(If someone has given you Put-Me-Down's to help you sleep, particularly the ones in the Valium family, you may have a real problem stopping them. They are best tapered off very slowly, and under medical supervision. Even then, the withdrawal symptoms from these drugs are very unpleasant. The chief withdrawal symptoms is inability to sleep, and vivid disturbing dreams. If you try to stop them on your own, you may experience sleeplessness that is worse than ever! Then you may erroneously conclude that you need more, not less of the Put-Me-Down! It is very easy to be trapped by Put-Me-Down's.)
If you have done all of the preceding and still have significant symptoms of OVERSTRESS:
Aches and pains
Lack of enjoyment of life
THEN IT IS TIME YOU OBTAINED SOME ASSISTANCE...
OVERSTRESS that you can not clear up yourself may be the earliest warning sign of some hidden illness.
Calcium imbalance (too much or too little)
Manic-depression (Bi-polar disorder)
These are examples of physical illnesses that you might not be aware of - but which cause enough stress on your body to create OVERSTRESS.
Your doctor should do a thorough history, and a complete physical examination, including tests on blood and urine. The automated blood testing machines can do a complete blood count, as well as measure your thyroid function, liver enzymes, kidney function, calcium and phosphorus, iron and blood sugar for a very reasonable price.

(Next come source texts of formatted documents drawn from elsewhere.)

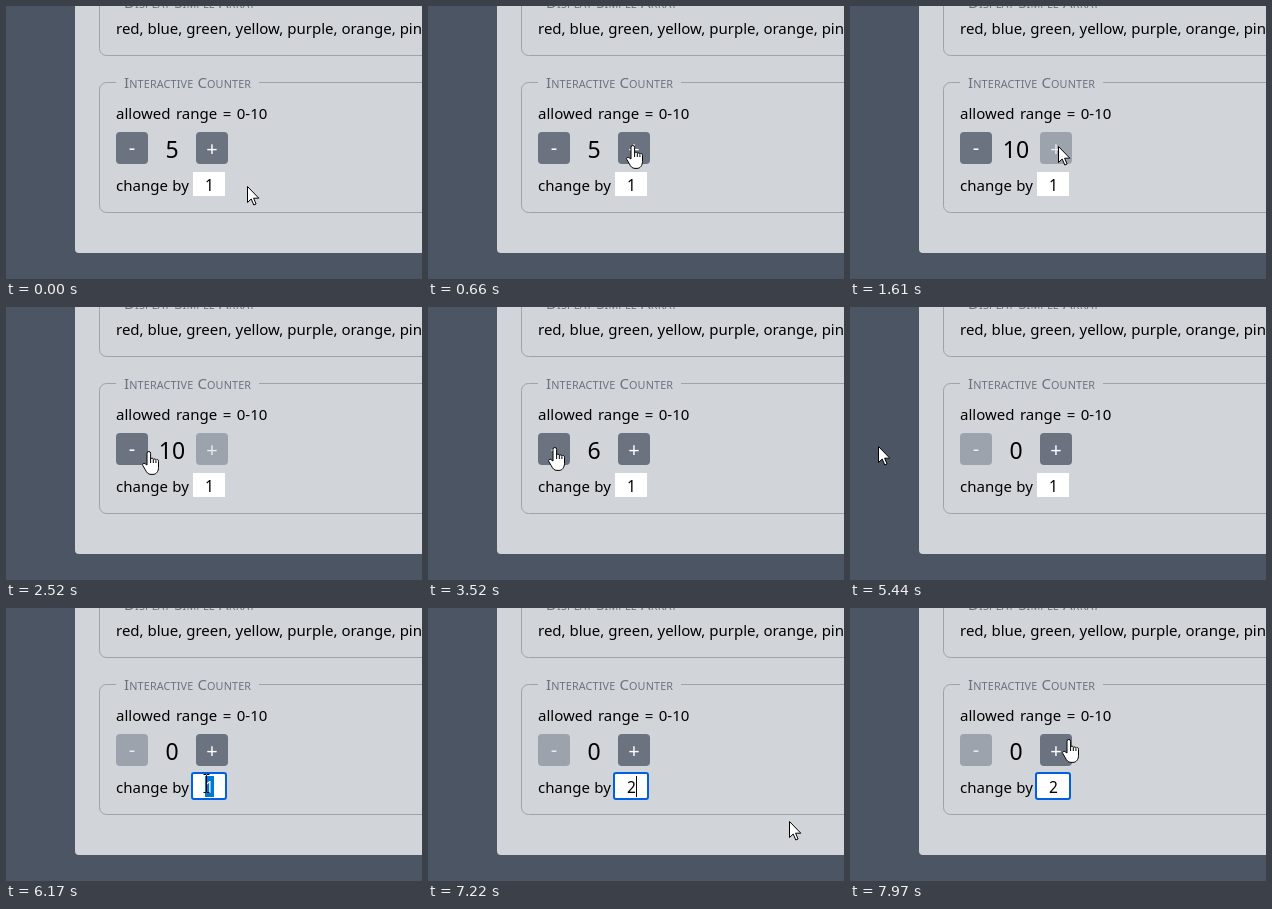
An HTML page for the animation above (8 s loop, 416 by 273 pixels).

```html
<!DOCTYPE html>
<html lang="en">
<head>
<meta charset="utf-8">
<title>Interactive Counter</title>
<style>
  html, body { margin: 0; width: 100%; height: 100%; overflow: hidden; background: #4b5563; }
  svg { display: block; font: 15px "Noto Sans", "Open Sans", sans-serif; }
  .legend { fill: #6b7280; letter-spacing: .15px; }
  .legend tspan { font-size: 10.8px; }
  .border { fill: none; stroke: #9ca3af; }
  .mid { text-anchor: middle; }
  .button rect { fill: #6b7280; }
  .button text { fill: #fff; font-size: 20px; }
  .off { opacity: .5; }
  #count { font-size: 23px; }
  #step { font-size: 15.5px; }
  #ring { fill: none; stroke: #0060df; stroke-width: 2; }
  #select { fill: #0078d7; }
  .cursor { fill: #fff; stroke: #000; stroke-linejoin: round; }
</style>
</head>
<body>
<svg width="416" height="273" viewBox="0 0 416 273">
  <rect x="69" y="-10" width="400" height="257" rx="4" fill="#d1d5d9"/>

  <path class="border" d="M93.5-5V42.5a7 7 0 0 0 7 7H420"/>
  <text class="legend" x="118" y="2">D<tspan>ISPLAY</tspan> S<tspan>IMPLE</tspan> A<tspan>RRAY</tspan></text>
  <text x="110" y="28">red, blue, green, yellow, purple, orange, pink, black</text>

  <path class="border" d="M110 76.5H100.5a7 7 0 0 0-7 7V199.5a7 7 0 0 0 7 7H420M253 76.5H420"/>
  <text class="legend" x="118" y="82">I<tspan>NTERACTIVE</tspan> C<tspan>OUNTER</tspan></text>
  <text x="110" y="113" word-spacing="1.6">allowed range = 0-10</text>

  <g class="button" id="minus">
    <rect x="110" y="126" width="32" height="32" rx="4"/>
    <text class="mid" x="126" y="149">-</text>
  </g>
  <text class="mid" id="count" x="166" y="152">5</text>
  <g class="button" id="plus">
    <rect x="190" y="126" width="32" height="32" rx="4"/>
    <text class="mid" x="206" y="150">+</text>
  </g>

  <text x="110" y="185" word-spacing=".5">change by</text>
  <rect x="187" y="166" width="32" height="24" fill="#fff"/>
  <rect id="ring" x="186" y="165" width="34" height="26" rx="2"/>
  <rect id="select" x="199" y="168" width="9" height="21"/>
  <text class="mid" id="step" x="203.5" y="185">1</text>
  <rect id="caret" y="168" width="1" height="21"/>

  <g class="cursor" id="arrow">
    <path d="M.5.5v16l3.7-3.5 2.6 6 2.3-1-2.5-5.8h5.2z"/>
  </g>
  <g class="cursor" id="hand">
    <path d="M5 14V2.3a1.8 1.8 0 0 1 3.6 0V8a1.4 1.4 0 0 1 2.7.6a1.4 1.4 0 0 1 2.6.8a1.4 1.4 0 0 1 2.6 1v6c0 4-2.2 7-5.5 7H9c-3 0-4.4-2-5.6-4.500L.8 14.500c-.8-1.800 1.200-2.800 2.400-1.700z"/>
    <path fill="none" d="M8.6 8v4M11.300 9v3M13.900 10v2"/>
  </g>
  <g class="cursor" id="beam">
    <path fill="none" d="M.5.5h2.500l.5 1 .5-1h2.500M3.500 1.500v16M.5 18.500h2.500l.5-1 .5 1h2.500"/>
  </g>
</svg>
<script>
  const LOOP = 8000;
  const $ = id => document.getElementById(id);
  const show = (id, on) => $(id).setAttribute("visibility", on ? "visible" : "hidden");

  // Pointer stops: time, shape, left, top
  const stops = [
    [0, "arrow", 241, 180], [120, "arrow", 223, 163], [270, "arrow", 201, 124],
    [420, "hand", 196, 119], [540, "hand", 197, 131], [660, "hand", 198, 139],
    [1610, "arrow", 208, 140], [1750, "arrow", 327, 151],
    [2250, "arrow", 262, 150], [2370, "arrow", 193, 150],
    [2520, "hand", 136, 144], [2640, "hand", 124, 141], [2760, "hand", 120, 140],
    [4540, "arrow", 126, 141], [4660, "arrow", 72, 144], [4780, "arrow", 30, 142],
    [5440, "arrow", 28, 139], [5560, "arrow", 74, 148], [5680, "arrow", 140, 160],
    [5800, "beam", 197, 166],
    [6540, "arrow", 290, 182], [6660, "arrow", 369, 195],
    [7220, "arrow", 361, 213], [7340, "arrow", 364, 219],
    [7490, "arrow", 342, 204], [7610, "arrow", 296, 179], [7730, "arrow", 254, 154],
    [7850, "arrow", 227, 136], [7970, "hand", 212, 131]
  ];
  const ups = [940, 1090, 1370, 1490, 1610];
  const downs = [3010, 3130, 3270, 3520, 3640, 3760, 3910, 4160, 4280, 4540];
  const focusAt = 6050, selectAt = 6170, typeAt = 7220, blinkAt = 7730;

  const passed = (times, t) => times.filter(s => s <= t).length;

  function draw(t) {
    const count = 5 + passed(ups, t) - passed(downs, t);
    $("count").textContent = count;
    $("minus").classList.toggle("off", count === 0);
    $("plus").classList.toggle("off", count === 10);

    const typed = t >= typeAt;
    const selected = t >= selectAt && !typed;
    $("step").textContent = typed ? 2 : 1;
    $("step").setAttribute("fill", selected ? "#fff" : "#000");
    show("ring", t >= focusAt);
    show("select", selected);
    show("caret", t >= focusAt && !selected && t < blinkAt);
    $("caret").setAttribute("x", typed ? 208 : 199);

    const [, shape, x, y] = stops.filter(s => s[0] <= t).pop();
    for (const id of ["arrow", "hand", "beam"]) show(id, id === shape);
    $(shape).setAttribute("transform", `translate(${x} ${y})`);
  }

  const start = performance.now();
  function tick() {
    draw((performance.now() - start) % LOOP);
    requestAnimationFrame(tick);
  }
  tick();
</script>
</body>
</html>
```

So, if your symptoms are not getting better with the TEN SIMPLE STEPS -- be sure to see your doctor.